In Common Core, mathstandards changed from placing math standards haphazardly and with no priorconnections to previous grade levels to spiraling and building on each priorgrade level. Each grade level builds upon the math foundations learned theprevious year. Rather than covering the excess of topics taught before, the CommonCore requires deeper understanding and the ability to apply mathematics toproblems students may not have encountered before. The Common Core StateStandards for Mathematics begin with eight Standards for Mathematical Practicethat describe ways in which students should engage with the content, processes,and proficiencies of longstanding importance in mathematics. To meet the learningoutcomes of the Common Core State Standards for mathematics, teachers need tofocus on providing students problems to solve in order to build conceptualunderstanding in math, not just procedural knowledge and step memorization. Itis important for student understanding that teachers present lessons andactivities that activity involve students in solving and discussing tasks that encouragemathematical reasoning and problem solving and allow varied solution strategies.

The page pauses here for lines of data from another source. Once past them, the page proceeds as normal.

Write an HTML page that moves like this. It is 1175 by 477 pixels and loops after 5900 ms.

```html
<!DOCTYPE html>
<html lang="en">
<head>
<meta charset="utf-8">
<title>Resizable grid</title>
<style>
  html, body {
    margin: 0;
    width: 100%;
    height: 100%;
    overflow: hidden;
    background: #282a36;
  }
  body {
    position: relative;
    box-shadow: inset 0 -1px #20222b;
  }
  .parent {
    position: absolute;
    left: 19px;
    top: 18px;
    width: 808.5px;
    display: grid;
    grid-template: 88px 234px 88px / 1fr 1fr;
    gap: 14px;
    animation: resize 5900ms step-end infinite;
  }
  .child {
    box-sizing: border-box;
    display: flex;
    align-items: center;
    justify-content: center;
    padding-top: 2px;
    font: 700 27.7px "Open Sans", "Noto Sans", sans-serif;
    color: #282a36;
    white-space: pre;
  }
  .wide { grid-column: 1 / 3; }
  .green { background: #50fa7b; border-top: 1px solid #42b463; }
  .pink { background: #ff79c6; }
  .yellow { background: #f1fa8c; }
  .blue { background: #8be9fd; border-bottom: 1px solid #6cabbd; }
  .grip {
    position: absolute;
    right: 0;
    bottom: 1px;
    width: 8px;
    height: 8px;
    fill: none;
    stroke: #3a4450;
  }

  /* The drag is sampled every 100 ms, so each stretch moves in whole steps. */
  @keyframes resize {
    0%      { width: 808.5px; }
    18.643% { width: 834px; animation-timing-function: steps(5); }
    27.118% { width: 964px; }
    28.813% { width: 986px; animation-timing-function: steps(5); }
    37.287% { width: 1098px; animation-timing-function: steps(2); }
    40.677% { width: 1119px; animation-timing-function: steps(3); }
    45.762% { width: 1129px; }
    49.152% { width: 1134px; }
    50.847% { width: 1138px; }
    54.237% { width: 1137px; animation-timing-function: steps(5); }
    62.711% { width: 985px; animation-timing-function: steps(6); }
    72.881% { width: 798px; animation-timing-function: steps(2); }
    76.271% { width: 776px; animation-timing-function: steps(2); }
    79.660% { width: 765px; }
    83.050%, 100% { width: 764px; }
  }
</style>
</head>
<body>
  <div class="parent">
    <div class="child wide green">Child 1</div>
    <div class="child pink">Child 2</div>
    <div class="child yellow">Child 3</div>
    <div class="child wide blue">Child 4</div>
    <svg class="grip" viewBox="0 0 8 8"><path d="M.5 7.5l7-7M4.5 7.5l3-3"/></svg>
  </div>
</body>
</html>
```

Teachers should not provide narrow pre-taught strategies but instead need tosupport different perspectives and strategies so students build on each other’sunderstanding of problem solving. Effective teaching practice for the standardsinvolve encouraging students to apply math through a variety of differentapproaches, including modeling and making and critiquing strategies.An important aspect ofCommon Core involves students constructing viable arguments and critiquing thereasoning of others. Teachers need to facilitate meaningful mathematicaldiscourse through purposeful questioning and discussions in every lesson.Effective teaching of math enables class discussion among students to buildshared understanding of math strategies and ideas by analyzing and comparingstudent approaches, strategies and arguments. The teacher is needed not to leadthe discussion, but to guide by applying purposeful questions to assess and advancestudents’ reasoning and connections to important math ideas and relationships.

By utilizing these methods, teachers ensure students develop a foundation ofconceptual understanding over time and become skillful in using procedures flexiblyas they solve new math problems. Asa fourth grade teacher, I already use a student centered problems solving approachto math. After my school sent me to CGI training, I changed the way I presentedmy lessons.

I open every lesson with a problem that relates to what I want mystudents to learn. Students share their strategies with the class where wediscuss strategies, create equations to match our strategies and discuss thesimilarities and differences between students solutions.